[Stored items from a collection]
===

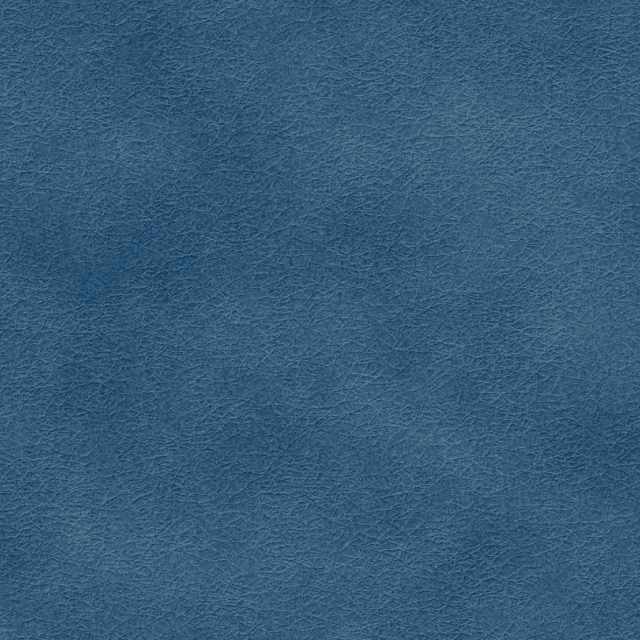
A WebGL 1 fragment shader for this texture:

```glsl
precision highp float;
// Blue leather: fine wrinkled creases, soft mottling and a powdery grain.

uniform vec2 u_resolution;

#define DARK vec3(0.130, 0.290, 0.420)
#define LIGHT vec3(0.290, 0.430, 0.530)
#define BASE_TONE 0.41
#define MOTTLE_AMOUNT 0.82
#define GRAIN_AMOUNT 1.15
#define CREASE_LIGHT 0.86
#define CREASE_SHADE 0.66
#define CREASE_WIDTH 0.00125
#define SHADE_OFFSET vec2(-0.0008, 0.0020)
#define WARP 0.007

// Sine-free hashes
float hash1(vec2 p) {
  vec3 q = fract(p.xyx * 0.1031);
  q += dot(q, q.yzx + 33.33);
  return fract((q.x + q.y) * q.z);
}

vec2 hash2(vec2 p) {
  vec3 q = fract(p.xyx * vec3(0.1031, 0.1030, 0.0973));
  q += dot(q, q.yzx + 33.33);
  return fract((q.xx + q.yz) * q.zy);
}

float valueNoise(vec2 p) {
  vec2 cell = floor(p);
  vec2 f = fract(p);
  f = f * f * (3.0 - 2.0 * f);
  float low = mix(hash1(cell), hash1(cell + vec2(1.0, 0.0)), f.x);
  float high = mix(hash1(cell + vec2(0.0, 1.0)), hash1(cell + 1.0), f.x);
  return mix(low, high, f.y);
}

float fbm(vec2 p) {
  float sum = 0.0;
  float weight = 0.5;
  for (int i = 0; i < 5; i++) {
    sum += weight * valueNoise(p);
    p = mat2(0.8, 0.6, -0.6, 0.8) * p * 2.03 + 17.3;
    weight *= 0.55;
  }
  return sum / 1.0552;
}

// Distance to the nearest Voronoi border, in canvas units
float borderDistance(vec2 p, vec2 density) {
  vec2 q = p * density;
  vec2 cell = floor(q);
  vec2 nearest = vec2(0.0);
  vec2 second = vec2(0.0);
  float d1 = 9.0;
  float d2 = 9.0;
  for (int y = -1; y <= 1; y++) {
    for (int x = -1; x <= 1; x++) {
      vec2 id = cell + vec2(float(x), float(y));
      vec2 toSeed = id + hash2(id + 50.0) - q;
      float d = dot(toSeed, toSeed);
      if (d < d1) {
        d2 = d1; second = nearest;
        d1 = d; nearest = toSeed;
      } else if (d < d2) {
        d2 = d; second = toSeed;
      }
    }
  }
  return 0.5 * (d2 - d1) / max(length((second - nearest) * density), 0.001);
}

// Overlaid crease nets: a small flat one and longer slanted ones
float creases(vec2 p) {
  vec2 bend = vec2(valueNoise(p * 45.0), valueNoise(p * 45.0 + 91.7)) - 0.5;
  vec2 ripple = vec2(valueNoise(p * 130.0), valueNoise(p * 130.0 + 37.1)) - 0.5;
  vec2 warped = p + WARP * bend + 0.4 * WARP * ripple;
  float height = 0.0;
  for (int i = 0; i < 4; i++) {
    float layer = float(i);
    float angle = i == 0 ? 0.0 : (layer - 2.0) * 0.55 + 0.06;
    float c = cos(angle);
    float s = sin(angle);
    vec2 q = mat2(c, -s, s, c) * warped + layer * 3.7 + 2.0;
    vec2 density = i == 0 ? vec2(62.0, 104.0) : vec2(20.0, 54.0);
    float line = borderDistance(q, density) / CREASE_WIDTH;
    float strength = smoothstep(0.2, 0.8, valueNoise(q * 26.0 + 11.0));
    height += exp(-line * line) * mix(0.15, 0.9, strength);
  }
  return height / (1.0 + 0.35 * height);
}

void main() {
  vec2 p = gl_FragCoord.xy / min(u_resolution.x, u_resolution.y);

  // Broad worn patches
  float mottle = fbm(p * vec2(5.5, 6.5) + 7.0) - 0.5;

  // Fine powdery grain
  float grain = 0.7 * valueNoise(p * 470.0) + 0.3 * valueNoise(p * 260.0 + 63.0) - 0.5;

  // Lit ridges with a shaded side below
  float relief = CREASE_LIGHT * creases(p) - CREASE_SHADE * creases(p + SHADE_OFFSET);

  float tone = BASE_TONE + MOTTLE_AMOUNT * mottle + GRAIN_AMOUNT * grain + relief;
  gl_FragColor = vec4(mix(DARK, LIGHT, clamp(tone, -0.35, 1.35)), 1.0);
}
```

===

Your copy must match the records above word for word and contain no pictures.

EXERCISE RESPONSE:
A WebGL 1 fragment shader for this texture:

```glsl
precision highp float;
// Blue leather: fine wrinkled creases, soft mottling and a powdery grain.

uniform vec2 u_resolution;

#define DARK vec3(0.130, 0.290, 0.420)
#define LIGHT vec3(0.290, 0.430, 0.530)
#define BASE_TONE 0.41
#define MOTTLE_AMOUNT 0.82
#define GRAIN_AMOUNT 1.15
#define CREASE_LIGHT 0.86
#define CREASE_SHADE 0.66
#define CREASE_WIDTH 0.00125
#define SHADE_OFFSET vec2(-0.0008, 0.0020)
#define WARP 0.007

// Sine-free hashes
float hash1(vec2 p) {
  vec3 q = fract(p.xyx * 0.1031);
  q += dot(q, q.yzx + 33.33);
  return fract((q.x + q.y) * q.z);
}

vec2 hash2(vec2 p) {
  vec3 q = fract(p.xyx * vec3(0.1031, 0.1030, 0.0973));
  q += dot(q, q.yzx + 33.33);
  return fract((q.xx + q.yz) * q.zy);
}

float valueNoise(vec2 p) {
  vec2 cell = floor(p);
  vec2 f = fract(p);
  f = f * f * (3.0 - 2.0 * f);
  float low = mix(hash1(cell), hash1(cell + vec2(1.0, 0.0)), f.x);
  float high = mix(hash1(cell + vec2(0.0, 1.0)), hash1(cell + 1.0), f.x);
  return mix(low, high, f.y);
}

float fbm(vec2 p) {
  float sum = 0.0;
  float weight = 0.5;
  for (int i = 0; i < 5; i++) {
    sum += weight * valueNoise(p);
    p = mat2(0.8, 0.6, -0.6, 0.8) * p * 2.03 + 17.3;
    weight *= 0.55;
  }
  return sum / 1.0552;
}

// Distance to the nearest Voronoi border, in canvas units
float borderDistance(vec2 p, vec2 density) {
  vec2 q = p * density;
  vec2 cell = floor(q);
  vec2 nearest = vec2(0.0);
  vec2 second = vec2(0.0);
  float d1 = 9.0;
  float d2 = 9.0;
  for (int y = -1; y <= 1; y++) {
    for (int x = -1; x <= 1; x++) {
      vec2 id = cell + vec2(float(x), float(y));
      vec2 toSeed = id + hash2(id + 50.0) - q;
      float d = dot(toSeed, toSeed);
      if (d < d1) {
        d2 = d1; second = nearest;
        d1 = d; nearest = toSeed;
      } else if (d < d2) {
        d2 = d; second = toSeed;
      }
    }
  }
  return 0.5 * (d2 - d1) / max(length((second - nearest) * density), 0.001);
}

// Overlaid crease nets: a small flat one and longer slanted ones
float creases(vec2 p) {
  vec2 bend = vec2(valueNoise(p * 45.0), valueNoise(p * 45.0 + 91.7)) - 0.5;
  vec2 ripple = vec2(valueNoise(p * 130.0), valueNoise(p * 130.0 + 37.1)) - 0.5;
  vec2 warped = p + WARP * bend + 0.4 * WARP * ripple;
  float height = 0.0;
  for (int i = 0; i < 4; i++) {
    float layer = float(i);
    float angle = i == 0 ? 0.0 : (layer - 2.0) * 0.55 + 0.06;
    float c = cos(angle);
    float s = sin(angle);
    vec2 q = mat2(c, -s, s, c) * warped + layer * 3.7 + 2.0;
    vec2 density = i == 0 ? vec2(62.0, 104.0) : vec2(20.0, 54.0);
    float line = borderDistance(q, density) / CREASE_WIDTH;
    float strength = smoothstep(0.2, 0.8, valueNoise(q * 26.0 + 11.0));
    height += exp(-line * line) * mix(0.15, 0.9, strength);
  }
  return height / (1.0 + 0.35 * height);
}

void main() {
  vec2 p = gl_FragCoord.xy / min(u_resolution.x, u_resolution.y);

  // Broad worn patches
  float mottle = fbm(p * vec2(5.5, 6.5) + 7.0) - 0.5;

  // Fine powdery grain
  float grain = 0.7 * valueNoise(p * 470.0) + 0.3 * valueNoise(p * 260.0 + 63.0) - 0.5;

  // Lit ridges with a shaded side below
  float relief = CREASE_LIGHT * creases(p) - CREASE_SHADE * creases(p + SHADE_OFFSET);

  float tone = BASE_TONE + MOTTLE_AMOUNT * mottle + GRAIN_AMOUNT * grain + relief;
  gl_FragColor = vec4(mix(DARK, LIGHT, clamp(tone, -0.35, 1.35)), 1.0);
}
```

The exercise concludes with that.